NAAC, in pursuance of the apex court order, has assessed and accredited 38 deemed universities across the country and granted grade 'A' to 17, 'B' to 20 and grade 'C' to one.
During the hearing, the bench, on being intimated by the authorities, clarified that the D Y Patil Education Society which also runs a medical college in Pune has been graded 'A' by NAAC.
It also recorded the submission of senior advocate Sanjay Hegde, appearing for Viplav Sharma who had filed the PIL in 2006 on the issue of deemed universities, that such varsities will have to always mention that they are "deemed".
Hegde also said they cannot be allowed to run off-campus centres. The submission was objected to by senior advocate Rajeev Dhavan, who appeared for a deemed university.
The court posted the PIL for further hearing on July 12.
Earlier, the apex court had asked NAAC to put in the public domain the gradation list of all 38 deemed universities.
NAAC has considered various aspects including self- appraisal report of these universities before putting the information regarding their gradation on the website.
Prior to this, the court had rapped the UGC over the physical verification of infrastructure and faculty strength of deemed universities which were black-listed by a government-appointed committee.
The remarks were made when the UGC counsel was trying to explain the circumstances causing the delay, by submitting that there was a need to modify the apex court order as the commission cannot go the way PN Tandon Committee categorised the deemed universities.
The UGC had said it could only conduct inspection after seeking response of such universities, place the report with the government which would then express its view before the court.
The bench had asked the UGC to comply with its earlier direction and conduct physical verification of the 41 deemed universities. It had said that after completing the procedure of verification and rectification of deficiencies, the UGC will file its report both to the Centre and the apex court.
The universities had gone to the Supreme Court after they were put in the 'C' category in 2009 by Committee headed by PN Tandon, a retired professor from prestigious All India Institute of Medical Sciences.
Prior to this, 44 deemed universities were found unfit for the status by the Tandon committee. However, the number came down to 41 after two of them surrendered the deemed varsity tag, while the third one was converted into a centre of national importance.

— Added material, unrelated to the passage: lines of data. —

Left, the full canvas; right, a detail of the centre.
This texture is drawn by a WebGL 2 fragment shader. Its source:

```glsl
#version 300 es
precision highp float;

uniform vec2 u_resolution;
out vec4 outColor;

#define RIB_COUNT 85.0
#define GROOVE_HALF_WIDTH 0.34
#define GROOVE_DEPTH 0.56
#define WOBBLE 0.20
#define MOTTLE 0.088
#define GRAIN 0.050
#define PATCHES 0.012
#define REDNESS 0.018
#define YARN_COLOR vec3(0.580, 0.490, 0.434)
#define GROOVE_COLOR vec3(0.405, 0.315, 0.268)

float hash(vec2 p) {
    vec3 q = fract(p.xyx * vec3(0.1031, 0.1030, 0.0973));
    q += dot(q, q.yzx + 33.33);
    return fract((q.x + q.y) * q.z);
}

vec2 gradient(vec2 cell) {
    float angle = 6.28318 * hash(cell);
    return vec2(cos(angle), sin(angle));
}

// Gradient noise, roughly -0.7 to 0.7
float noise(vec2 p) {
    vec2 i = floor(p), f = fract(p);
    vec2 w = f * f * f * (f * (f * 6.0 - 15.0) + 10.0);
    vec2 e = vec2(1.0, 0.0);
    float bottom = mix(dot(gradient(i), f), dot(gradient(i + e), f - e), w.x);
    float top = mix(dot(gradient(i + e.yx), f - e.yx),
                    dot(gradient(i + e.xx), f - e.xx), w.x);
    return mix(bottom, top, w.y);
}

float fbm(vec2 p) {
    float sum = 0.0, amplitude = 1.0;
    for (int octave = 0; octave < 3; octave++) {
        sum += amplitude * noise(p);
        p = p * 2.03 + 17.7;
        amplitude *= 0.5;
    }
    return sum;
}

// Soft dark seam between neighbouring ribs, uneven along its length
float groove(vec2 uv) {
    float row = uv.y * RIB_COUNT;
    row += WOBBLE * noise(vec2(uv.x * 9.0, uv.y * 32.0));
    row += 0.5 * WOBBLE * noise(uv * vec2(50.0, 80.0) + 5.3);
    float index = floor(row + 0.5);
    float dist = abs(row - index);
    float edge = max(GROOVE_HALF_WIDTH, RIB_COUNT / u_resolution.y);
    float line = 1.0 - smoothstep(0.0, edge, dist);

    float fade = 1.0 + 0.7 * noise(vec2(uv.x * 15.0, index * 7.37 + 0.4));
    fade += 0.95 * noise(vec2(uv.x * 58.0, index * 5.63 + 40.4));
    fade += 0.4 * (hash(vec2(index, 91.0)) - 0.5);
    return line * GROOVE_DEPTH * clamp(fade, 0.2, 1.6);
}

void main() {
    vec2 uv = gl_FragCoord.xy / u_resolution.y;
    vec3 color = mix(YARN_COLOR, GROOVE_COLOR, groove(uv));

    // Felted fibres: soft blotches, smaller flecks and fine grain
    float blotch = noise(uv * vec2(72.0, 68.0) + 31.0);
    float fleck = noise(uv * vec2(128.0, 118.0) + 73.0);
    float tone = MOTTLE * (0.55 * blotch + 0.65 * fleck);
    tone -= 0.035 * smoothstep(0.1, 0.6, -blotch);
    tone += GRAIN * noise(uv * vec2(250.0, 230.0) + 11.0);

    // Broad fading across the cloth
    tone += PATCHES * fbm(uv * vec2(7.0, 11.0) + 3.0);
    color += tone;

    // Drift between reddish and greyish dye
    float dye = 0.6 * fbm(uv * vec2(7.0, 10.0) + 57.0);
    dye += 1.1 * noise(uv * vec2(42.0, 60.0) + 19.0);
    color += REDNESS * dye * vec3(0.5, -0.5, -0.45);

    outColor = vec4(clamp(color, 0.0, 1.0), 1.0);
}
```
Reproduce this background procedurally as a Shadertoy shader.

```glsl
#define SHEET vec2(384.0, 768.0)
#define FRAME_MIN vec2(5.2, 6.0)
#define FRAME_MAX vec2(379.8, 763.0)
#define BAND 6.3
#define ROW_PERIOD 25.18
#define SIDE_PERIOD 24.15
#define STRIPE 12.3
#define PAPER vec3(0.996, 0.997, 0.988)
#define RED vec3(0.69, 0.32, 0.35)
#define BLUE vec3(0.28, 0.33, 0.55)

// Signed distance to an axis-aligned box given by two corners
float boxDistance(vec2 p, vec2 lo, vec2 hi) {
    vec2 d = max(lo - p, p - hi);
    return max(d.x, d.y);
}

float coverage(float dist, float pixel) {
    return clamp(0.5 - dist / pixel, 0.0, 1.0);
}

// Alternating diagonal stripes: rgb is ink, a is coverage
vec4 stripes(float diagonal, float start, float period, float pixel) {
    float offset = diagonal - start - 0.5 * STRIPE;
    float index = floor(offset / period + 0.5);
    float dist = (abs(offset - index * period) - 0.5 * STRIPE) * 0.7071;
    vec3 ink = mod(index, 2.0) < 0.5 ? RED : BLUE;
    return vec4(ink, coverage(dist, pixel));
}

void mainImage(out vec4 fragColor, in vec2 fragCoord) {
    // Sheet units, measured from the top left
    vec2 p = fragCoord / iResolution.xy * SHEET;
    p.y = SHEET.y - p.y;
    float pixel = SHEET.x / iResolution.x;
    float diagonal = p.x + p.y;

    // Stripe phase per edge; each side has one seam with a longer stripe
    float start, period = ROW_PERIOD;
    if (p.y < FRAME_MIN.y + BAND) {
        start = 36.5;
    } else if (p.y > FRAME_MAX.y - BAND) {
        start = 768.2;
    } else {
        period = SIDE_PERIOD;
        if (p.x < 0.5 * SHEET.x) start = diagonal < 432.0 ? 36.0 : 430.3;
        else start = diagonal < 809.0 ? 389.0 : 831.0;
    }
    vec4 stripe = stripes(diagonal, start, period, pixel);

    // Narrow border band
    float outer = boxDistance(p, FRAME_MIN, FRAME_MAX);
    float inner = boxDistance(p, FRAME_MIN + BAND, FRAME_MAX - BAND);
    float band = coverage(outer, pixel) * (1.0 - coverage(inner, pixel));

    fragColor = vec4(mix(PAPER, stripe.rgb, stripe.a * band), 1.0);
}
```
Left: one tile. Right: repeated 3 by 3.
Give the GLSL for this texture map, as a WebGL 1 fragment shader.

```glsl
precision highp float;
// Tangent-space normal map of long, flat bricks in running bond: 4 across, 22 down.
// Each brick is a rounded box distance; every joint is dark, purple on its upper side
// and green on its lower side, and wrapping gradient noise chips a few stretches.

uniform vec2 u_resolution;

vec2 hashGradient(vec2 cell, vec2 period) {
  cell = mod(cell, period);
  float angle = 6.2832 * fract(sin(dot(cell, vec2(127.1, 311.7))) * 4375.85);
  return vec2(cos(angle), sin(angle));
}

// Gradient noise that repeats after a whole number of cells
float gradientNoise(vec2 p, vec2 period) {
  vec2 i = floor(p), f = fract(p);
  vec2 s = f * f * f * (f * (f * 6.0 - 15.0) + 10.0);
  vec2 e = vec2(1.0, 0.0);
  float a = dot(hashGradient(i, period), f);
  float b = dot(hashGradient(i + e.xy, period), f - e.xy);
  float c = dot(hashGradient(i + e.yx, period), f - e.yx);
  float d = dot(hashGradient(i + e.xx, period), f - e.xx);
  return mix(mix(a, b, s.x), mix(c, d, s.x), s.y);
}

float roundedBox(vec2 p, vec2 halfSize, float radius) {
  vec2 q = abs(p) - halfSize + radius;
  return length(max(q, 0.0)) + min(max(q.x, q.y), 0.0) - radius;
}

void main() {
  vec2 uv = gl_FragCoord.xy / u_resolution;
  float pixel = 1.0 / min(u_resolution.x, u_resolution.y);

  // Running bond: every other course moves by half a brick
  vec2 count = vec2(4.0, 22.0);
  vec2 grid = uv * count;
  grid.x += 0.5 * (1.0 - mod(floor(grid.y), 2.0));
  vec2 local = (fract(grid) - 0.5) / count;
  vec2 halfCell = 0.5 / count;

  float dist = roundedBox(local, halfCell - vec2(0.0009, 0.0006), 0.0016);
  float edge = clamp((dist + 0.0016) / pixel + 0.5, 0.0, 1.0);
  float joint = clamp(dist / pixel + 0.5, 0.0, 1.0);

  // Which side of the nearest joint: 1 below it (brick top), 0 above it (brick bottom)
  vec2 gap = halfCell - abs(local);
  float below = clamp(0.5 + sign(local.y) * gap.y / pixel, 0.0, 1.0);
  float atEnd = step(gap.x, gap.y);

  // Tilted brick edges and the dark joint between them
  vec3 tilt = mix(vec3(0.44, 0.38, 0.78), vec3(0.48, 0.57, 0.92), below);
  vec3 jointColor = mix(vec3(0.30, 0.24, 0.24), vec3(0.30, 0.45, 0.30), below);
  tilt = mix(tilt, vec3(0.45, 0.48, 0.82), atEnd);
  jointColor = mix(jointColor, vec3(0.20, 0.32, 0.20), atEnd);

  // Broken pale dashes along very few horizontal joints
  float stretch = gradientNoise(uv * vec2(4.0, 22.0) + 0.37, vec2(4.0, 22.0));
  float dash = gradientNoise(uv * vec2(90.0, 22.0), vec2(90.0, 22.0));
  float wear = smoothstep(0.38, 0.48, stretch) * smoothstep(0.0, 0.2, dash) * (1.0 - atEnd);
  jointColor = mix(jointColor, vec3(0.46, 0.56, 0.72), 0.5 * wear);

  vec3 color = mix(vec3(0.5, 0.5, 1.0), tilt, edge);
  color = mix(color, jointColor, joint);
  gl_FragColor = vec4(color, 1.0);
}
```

After the Supreme Court's direction, UGC had in October last year set up a committee under its vice chairperson H Devaraj to conduct physical verification of seven universities whose deemed category status had come under question.